About this exercise:
Your answer should consist of the lines in the listing that hold "grain".

Records for the exercise:

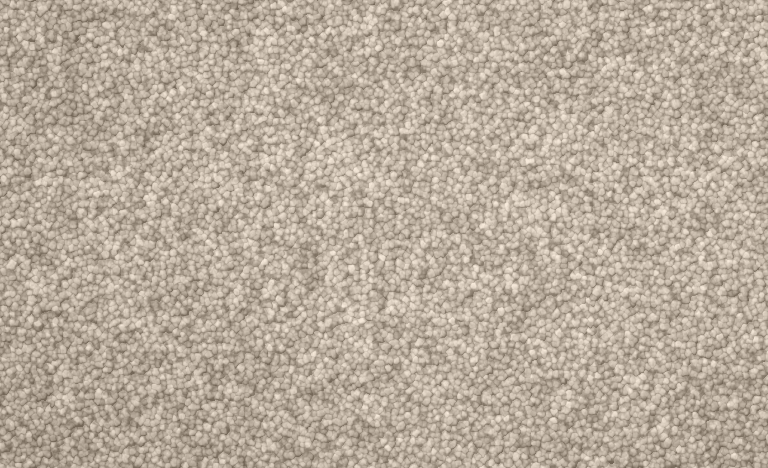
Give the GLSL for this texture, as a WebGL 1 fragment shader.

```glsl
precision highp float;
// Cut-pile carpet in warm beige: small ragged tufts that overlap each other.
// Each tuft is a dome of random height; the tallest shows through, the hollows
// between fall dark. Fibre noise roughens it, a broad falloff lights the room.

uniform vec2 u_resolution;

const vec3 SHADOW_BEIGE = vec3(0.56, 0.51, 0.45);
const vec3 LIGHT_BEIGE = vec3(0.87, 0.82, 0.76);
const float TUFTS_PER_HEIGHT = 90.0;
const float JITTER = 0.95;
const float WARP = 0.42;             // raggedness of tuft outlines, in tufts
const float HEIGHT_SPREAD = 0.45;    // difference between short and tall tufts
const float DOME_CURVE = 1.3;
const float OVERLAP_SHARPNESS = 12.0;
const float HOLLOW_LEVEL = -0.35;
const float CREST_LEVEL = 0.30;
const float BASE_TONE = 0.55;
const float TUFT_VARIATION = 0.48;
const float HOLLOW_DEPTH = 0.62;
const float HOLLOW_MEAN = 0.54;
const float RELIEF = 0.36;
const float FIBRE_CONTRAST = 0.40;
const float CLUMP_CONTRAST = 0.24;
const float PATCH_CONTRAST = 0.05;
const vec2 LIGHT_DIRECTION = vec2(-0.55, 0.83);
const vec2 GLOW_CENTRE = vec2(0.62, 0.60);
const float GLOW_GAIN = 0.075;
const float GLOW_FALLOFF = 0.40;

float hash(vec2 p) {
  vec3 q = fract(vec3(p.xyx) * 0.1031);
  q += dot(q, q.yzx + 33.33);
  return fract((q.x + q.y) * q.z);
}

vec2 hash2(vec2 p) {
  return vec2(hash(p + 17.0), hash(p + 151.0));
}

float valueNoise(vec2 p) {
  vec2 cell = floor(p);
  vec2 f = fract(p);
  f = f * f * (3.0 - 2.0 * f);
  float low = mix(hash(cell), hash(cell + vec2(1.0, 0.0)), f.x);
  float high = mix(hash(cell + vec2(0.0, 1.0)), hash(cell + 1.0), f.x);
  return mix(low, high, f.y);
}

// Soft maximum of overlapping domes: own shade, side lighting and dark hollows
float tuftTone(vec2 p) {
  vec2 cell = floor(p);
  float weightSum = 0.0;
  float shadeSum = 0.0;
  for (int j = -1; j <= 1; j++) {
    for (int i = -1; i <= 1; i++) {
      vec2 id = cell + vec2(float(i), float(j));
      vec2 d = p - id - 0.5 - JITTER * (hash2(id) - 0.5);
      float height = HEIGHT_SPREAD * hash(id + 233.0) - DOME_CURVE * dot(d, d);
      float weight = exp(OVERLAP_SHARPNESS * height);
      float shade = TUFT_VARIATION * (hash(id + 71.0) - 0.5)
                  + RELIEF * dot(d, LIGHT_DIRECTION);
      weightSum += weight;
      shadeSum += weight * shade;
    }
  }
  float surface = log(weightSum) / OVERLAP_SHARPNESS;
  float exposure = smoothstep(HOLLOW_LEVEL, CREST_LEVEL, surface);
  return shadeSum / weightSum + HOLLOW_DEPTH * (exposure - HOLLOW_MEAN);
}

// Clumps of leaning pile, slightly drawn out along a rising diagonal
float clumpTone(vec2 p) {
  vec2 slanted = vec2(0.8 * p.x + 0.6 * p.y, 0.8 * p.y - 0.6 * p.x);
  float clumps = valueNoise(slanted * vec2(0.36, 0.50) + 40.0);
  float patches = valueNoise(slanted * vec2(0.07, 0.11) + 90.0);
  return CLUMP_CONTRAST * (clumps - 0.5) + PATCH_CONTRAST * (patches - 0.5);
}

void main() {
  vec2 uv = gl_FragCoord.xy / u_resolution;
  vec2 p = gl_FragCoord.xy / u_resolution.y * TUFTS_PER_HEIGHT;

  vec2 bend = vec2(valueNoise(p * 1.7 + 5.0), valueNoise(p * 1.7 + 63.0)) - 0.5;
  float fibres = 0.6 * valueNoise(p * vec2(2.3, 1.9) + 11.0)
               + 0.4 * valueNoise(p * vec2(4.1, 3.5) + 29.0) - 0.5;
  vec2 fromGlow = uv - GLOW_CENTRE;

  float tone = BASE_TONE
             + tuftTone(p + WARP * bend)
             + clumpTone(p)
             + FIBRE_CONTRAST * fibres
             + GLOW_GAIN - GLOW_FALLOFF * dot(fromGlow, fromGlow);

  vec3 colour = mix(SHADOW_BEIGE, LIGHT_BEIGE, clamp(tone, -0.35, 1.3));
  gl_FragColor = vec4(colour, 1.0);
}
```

* * *

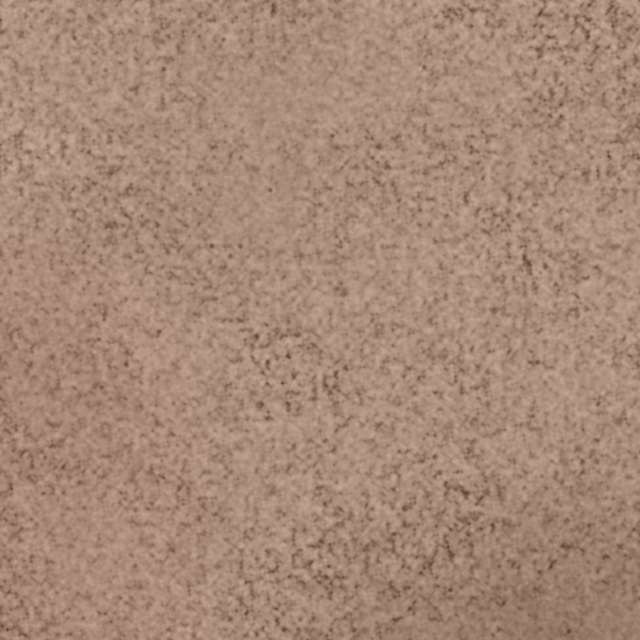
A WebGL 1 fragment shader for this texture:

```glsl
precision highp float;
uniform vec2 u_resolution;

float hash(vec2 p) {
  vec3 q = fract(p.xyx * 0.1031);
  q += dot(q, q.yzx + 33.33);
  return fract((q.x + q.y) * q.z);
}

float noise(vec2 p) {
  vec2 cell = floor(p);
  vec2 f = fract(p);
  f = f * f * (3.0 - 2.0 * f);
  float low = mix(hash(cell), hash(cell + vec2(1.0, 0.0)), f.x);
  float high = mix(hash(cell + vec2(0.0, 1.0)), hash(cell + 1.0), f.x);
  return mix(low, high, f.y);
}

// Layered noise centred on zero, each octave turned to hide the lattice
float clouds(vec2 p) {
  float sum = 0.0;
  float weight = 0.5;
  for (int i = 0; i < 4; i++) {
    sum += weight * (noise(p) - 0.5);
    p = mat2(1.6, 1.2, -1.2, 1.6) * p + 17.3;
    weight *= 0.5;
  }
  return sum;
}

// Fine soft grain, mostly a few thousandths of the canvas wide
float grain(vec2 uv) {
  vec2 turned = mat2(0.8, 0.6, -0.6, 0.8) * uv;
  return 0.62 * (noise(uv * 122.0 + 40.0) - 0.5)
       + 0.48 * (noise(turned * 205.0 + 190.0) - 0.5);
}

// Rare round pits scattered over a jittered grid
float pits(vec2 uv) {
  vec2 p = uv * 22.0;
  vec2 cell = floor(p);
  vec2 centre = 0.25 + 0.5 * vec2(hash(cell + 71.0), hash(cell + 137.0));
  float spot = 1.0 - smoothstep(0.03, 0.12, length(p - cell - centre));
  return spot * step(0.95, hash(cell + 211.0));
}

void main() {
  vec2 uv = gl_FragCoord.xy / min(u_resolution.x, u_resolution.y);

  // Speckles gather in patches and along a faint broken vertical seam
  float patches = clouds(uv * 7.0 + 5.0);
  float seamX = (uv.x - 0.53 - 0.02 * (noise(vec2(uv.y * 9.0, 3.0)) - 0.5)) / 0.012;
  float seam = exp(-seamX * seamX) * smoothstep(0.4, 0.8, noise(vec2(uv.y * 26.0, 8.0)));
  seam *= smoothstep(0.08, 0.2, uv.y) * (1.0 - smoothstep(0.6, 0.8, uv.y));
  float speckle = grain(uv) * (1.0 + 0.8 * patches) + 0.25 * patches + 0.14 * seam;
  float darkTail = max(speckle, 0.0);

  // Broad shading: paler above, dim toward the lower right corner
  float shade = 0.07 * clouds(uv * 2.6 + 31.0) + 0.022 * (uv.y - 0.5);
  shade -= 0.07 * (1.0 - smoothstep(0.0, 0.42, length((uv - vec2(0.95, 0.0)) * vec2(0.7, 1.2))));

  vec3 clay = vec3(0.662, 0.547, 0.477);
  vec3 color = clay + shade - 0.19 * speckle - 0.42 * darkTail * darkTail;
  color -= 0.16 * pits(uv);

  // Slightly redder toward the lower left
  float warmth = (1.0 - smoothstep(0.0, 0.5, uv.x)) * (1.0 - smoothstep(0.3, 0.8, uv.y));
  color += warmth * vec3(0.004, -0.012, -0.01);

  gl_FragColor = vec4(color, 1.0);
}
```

---

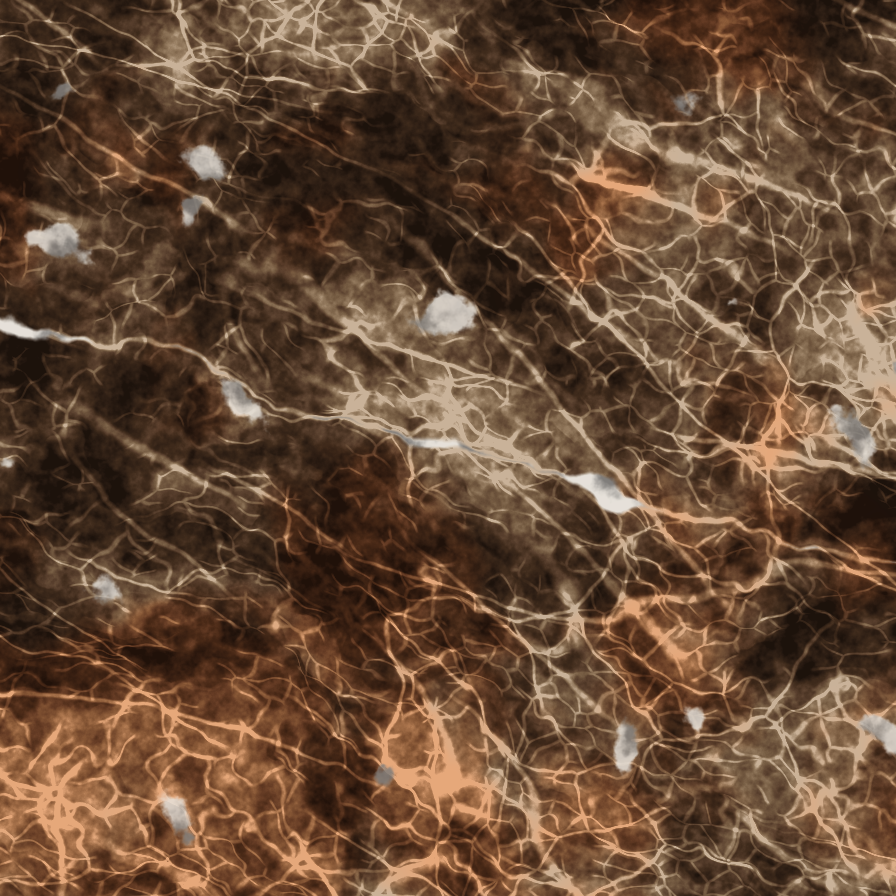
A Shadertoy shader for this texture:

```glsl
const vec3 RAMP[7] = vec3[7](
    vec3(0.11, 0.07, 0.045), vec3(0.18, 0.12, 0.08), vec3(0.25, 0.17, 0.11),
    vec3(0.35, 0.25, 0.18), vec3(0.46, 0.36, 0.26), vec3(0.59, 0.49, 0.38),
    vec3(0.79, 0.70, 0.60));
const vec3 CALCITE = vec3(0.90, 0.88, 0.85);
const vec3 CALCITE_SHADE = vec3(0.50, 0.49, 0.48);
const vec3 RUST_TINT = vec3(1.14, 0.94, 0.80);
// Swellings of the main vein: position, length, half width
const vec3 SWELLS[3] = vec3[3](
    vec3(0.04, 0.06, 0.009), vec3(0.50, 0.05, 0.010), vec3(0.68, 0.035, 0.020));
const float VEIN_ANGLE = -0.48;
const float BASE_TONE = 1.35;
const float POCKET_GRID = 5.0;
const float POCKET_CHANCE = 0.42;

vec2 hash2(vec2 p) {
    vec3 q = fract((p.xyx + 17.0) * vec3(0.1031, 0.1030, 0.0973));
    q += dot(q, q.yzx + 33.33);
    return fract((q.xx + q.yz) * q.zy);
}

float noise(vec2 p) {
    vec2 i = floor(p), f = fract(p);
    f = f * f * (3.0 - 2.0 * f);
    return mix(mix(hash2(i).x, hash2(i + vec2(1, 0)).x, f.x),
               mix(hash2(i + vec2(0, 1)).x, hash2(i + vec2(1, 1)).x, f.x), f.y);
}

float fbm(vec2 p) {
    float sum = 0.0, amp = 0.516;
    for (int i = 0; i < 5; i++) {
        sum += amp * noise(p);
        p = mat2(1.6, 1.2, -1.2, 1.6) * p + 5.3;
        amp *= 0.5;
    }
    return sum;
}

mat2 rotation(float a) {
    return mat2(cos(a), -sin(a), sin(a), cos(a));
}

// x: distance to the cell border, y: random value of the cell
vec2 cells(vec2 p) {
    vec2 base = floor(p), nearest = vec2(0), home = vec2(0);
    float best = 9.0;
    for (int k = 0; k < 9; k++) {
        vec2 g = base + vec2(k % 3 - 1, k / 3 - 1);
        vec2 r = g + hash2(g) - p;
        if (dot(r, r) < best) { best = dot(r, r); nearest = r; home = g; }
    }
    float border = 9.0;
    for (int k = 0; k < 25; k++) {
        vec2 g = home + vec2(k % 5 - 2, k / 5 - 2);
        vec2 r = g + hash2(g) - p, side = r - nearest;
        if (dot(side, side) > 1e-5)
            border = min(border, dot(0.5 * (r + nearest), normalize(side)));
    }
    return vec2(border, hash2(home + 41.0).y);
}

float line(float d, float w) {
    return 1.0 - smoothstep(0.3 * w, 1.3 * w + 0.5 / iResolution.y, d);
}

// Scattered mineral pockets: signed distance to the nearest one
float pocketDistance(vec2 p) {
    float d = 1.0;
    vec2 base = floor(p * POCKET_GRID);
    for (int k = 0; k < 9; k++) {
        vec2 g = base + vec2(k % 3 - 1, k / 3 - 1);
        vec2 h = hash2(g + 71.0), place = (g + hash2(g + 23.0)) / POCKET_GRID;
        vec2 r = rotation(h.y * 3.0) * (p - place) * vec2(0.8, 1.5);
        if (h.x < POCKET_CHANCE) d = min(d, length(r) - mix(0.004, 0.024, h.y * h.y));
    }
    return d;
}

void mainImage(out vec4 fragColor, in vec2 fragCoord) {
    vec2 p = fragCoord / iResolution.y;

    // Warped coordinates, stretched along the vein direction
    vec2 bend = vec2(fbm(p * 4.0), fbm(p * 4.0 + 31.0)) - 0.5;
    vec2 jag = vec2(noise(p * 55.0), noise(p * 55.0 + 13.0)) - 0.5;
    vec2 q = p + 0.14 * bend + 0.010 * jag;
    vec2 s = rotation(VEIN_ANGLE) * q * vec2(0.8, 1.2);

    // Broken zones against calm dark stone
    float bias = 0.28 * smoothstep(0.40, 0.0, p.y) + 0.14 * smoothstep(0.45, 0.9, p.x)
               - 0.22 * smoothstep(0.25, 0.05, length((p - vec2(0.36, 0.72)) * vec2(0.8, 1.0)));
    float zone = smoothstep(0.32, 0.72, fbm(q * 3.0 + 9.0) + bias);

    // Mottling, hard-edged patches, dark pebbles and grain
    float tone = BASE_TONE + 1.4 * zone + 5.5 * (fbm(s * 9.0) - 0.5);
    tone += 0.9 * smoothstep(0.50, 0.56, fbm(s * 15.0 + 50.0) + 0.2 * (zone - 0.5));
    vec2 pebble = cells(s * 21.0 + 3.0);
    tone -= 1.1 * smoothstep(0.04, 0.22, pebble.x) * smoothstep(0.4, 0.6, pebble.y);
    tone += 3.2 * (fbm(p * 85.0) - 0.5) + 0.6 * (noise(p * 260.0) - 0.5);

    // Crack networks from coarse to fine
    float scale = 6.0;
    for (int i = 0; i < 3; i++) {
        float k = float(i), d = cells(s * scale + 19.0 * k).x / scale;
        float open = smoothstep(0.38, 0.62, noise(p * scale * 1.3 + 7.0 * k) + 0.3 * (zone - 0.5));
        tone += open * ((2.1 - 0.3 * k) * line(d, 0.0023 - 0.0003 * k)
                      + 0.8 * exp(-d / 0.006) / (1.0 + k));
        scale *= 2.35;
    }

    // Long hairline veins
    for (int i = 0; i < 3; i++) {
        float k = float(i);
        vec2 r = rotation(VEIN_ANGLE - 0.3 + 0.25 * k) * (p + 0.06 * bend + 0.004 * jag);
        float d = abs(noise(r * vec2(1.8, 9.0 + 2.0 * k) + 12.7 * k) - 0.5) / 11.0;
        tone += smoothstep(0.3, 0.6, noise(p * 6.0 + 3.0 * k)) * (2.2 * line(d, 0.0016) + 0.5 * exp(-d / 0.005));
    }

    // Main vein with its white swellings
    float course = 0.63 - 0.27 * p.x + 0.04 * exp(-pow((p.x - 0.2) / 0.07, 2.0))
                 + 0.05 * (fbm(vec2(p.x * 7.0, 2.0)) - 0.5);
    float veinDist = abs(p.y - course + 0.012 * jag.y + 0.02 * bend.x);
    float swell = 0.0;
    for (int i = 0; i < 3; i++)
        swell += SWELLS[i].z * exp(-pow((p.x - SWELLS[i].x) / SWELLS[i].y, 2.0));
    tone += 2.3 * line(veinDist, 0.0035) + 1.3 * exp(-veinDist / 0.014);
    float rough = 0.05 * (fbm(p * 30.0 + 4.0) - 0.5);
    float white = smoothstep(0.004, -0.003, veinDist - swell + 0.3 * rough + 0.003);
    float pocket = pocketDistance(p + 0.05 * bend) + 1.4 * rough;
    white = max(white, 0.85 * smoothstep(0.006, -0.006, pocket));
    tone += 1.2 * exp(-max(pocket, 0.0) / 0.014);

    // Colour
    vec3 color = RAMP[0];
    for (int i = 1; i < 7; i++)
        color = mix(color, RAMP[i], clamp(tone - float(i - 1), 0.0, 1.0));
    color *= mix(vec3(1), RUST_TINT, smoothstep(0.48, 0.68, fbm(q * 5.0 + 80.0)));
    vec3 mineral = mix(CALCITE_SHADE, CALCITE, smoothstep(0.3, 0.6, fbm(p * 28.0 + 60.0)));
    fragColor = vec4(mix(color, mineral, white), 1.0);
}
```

Final answer:
// Fine soft grain, mostly a few thousandths of the canvas wide
float grain(vec2 uv) {
  float speckle = grain(uv) * (1.0 + 0.8 * patches) + 0.25 * patches + 0.14 * seam;
    // Mottling, hard-edged patches, dark pebbles and grain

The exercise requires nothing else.